**WHAT YOU NEED TO DO:** List all lines of the data that include the string "with".

(Plain-text document sources)
+ + + + +
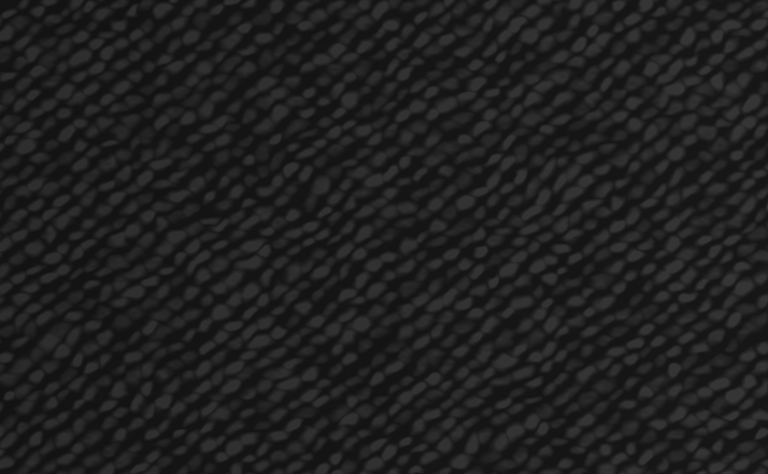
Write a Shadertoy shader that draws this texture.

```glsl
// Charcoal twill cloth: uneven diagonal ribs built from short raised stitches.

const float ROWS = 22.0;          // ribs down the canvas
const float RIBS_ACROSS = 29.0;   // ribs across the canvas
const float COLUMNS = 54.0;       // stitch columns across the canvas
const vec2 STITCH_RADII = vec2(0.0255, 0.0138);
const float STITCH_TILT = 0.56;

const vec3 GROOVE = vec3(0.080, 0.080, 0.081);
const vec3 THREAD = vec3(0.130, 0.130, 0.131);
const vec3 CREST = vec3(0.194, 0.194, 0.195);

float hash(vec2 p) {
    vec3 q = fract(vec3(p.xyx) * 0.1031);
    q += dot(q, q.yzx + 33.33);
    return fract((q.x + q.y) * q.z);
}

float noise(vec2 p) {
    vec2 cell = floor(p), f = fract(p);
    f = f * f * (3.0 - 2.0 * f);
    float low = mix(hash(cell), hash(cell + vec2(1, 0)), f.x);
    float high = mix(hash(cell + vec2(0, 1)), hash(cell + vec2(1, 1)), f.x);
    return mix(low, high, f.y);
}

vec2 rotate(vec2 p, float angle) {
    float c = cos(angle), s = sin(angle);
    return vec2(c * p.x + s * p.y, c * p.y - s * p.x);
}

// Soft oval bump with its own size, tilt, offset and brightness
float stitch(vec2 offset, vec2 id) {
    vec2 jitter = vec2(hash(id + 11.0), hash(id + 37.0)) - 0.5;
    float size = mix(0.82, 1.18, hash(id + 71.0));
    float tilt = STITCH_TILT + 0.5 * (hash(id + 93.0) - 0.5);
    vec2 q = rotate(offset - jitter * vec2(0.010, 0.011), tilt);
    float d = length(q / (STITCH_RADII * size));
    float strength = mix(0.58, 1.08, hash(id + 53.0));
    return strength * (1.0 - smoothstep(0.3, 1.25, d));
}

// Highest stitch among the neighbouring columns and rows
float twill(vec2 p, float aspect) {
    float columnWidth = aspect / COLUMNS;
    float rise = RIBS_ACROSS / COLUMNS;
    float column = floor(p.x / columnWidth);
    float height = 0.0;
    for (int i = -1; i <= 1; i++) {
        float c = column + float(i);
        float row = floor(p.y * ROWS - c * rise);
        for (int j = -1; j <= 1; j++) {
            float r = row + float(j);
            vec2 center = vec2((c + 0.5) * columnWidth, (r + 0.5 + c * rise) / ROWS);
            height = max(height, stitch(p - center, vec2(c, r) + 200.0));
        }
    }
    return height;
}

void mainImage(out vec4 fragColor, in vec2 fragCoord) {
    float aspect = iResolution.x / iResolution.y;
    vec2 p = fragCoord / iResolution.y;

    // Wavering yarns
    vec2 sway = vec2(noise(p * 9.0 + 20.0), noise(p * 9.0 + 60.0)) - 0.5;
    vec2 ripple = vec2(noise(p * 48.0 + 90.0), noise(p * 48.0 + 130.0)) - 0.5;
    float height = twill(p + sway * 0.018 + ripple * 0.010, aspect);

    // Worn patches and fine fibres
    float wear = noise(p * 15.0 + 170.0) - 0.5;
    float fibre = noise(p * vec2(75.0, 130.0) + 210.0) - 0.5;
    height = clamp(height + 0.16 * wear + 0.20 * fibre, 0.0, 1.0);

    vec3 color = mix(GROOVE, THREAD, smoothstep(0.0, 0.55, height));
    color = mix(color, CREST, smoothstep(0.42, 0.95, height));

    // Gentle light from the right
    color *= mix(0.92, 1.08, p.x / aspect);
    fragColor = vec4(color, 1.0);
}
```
+ + + + +
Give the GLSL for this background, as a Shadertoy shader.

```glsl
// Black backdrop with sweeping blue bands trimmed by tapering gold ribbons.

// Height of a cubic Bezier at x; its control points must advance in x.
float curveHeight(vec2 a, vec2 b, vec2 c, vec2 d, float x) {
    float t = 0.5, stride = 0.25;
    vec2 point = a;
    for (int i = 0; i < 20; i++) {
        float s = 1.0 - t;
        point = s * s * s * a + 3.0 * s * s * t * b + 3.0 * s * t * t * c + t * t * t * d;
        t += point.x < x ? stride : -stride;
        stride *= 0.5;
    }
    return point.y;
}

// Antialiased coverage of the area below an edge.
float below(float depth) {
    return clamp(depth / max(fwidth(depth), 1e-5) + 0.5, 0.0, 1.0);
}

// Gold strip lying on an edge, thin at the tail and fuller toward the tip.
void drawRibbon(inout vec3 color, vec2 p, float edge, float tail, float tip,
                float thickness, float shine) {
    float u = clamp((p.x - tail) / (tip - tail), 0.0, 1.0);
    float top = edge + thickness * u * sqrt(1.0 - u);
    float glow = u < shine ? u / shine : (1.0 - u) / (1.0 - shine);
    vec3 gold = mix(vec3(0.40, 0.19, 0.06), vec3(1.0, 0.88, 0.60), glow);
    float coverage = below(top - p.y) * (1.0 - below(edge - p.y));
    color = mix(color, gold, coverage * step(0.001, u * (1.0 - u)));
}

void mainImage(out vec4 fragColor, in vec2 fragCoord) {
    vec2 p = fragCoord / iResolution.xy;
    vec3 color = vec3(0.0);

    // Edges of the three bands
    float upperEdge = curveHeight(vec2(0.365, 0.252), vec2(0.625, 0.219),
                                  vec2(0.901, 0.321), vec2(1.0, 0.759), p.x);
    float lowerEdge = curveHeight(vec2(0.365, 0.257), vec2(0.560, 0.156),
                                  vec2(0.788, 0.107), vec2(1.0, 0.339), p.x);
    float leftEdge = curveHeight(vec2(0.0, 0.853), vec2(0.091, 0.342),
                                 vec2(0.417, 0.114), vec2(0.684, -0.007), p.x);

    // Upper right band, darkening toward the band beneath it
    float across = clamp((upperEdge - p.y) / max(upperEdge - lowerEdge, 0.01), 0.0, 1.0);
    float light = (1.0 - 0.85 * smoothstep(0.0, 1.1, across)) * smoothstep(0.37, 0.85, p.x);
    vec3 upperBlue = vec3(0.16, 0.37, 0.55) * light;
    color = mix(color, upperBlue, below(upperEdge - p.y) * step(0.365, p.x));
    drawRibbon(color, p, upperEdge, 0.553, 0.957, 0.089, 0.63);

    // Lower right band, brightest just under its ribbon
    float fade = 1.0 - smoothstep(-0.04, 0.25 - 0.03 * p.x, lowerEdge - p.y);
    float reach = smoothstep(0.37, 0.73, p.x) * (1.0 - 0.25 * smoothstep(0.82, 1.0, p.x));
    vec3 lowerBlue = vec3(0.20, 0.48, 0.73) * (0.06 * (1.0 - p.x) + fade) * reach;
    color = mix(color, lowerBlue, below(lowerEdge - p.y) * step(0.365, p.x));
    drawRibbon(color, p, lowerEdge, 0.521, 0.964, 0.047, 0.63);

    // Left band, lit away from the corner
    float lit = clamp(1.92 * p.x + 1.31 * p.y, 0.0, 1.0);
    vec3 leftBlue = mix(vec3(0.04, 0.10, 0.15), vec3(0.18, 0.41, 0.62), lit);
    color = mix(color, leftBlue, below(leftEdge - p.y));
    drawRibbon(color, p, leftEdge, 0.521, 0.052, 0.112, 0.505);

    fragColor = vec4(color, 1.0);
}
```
+ + + + +
**RESPONSE TO THIS TASK:**
// Soft oval bump with its own size, tilt, offset and brightness
// Black backdrop with sweeping blue bands trimmed by tapering gold ribbons.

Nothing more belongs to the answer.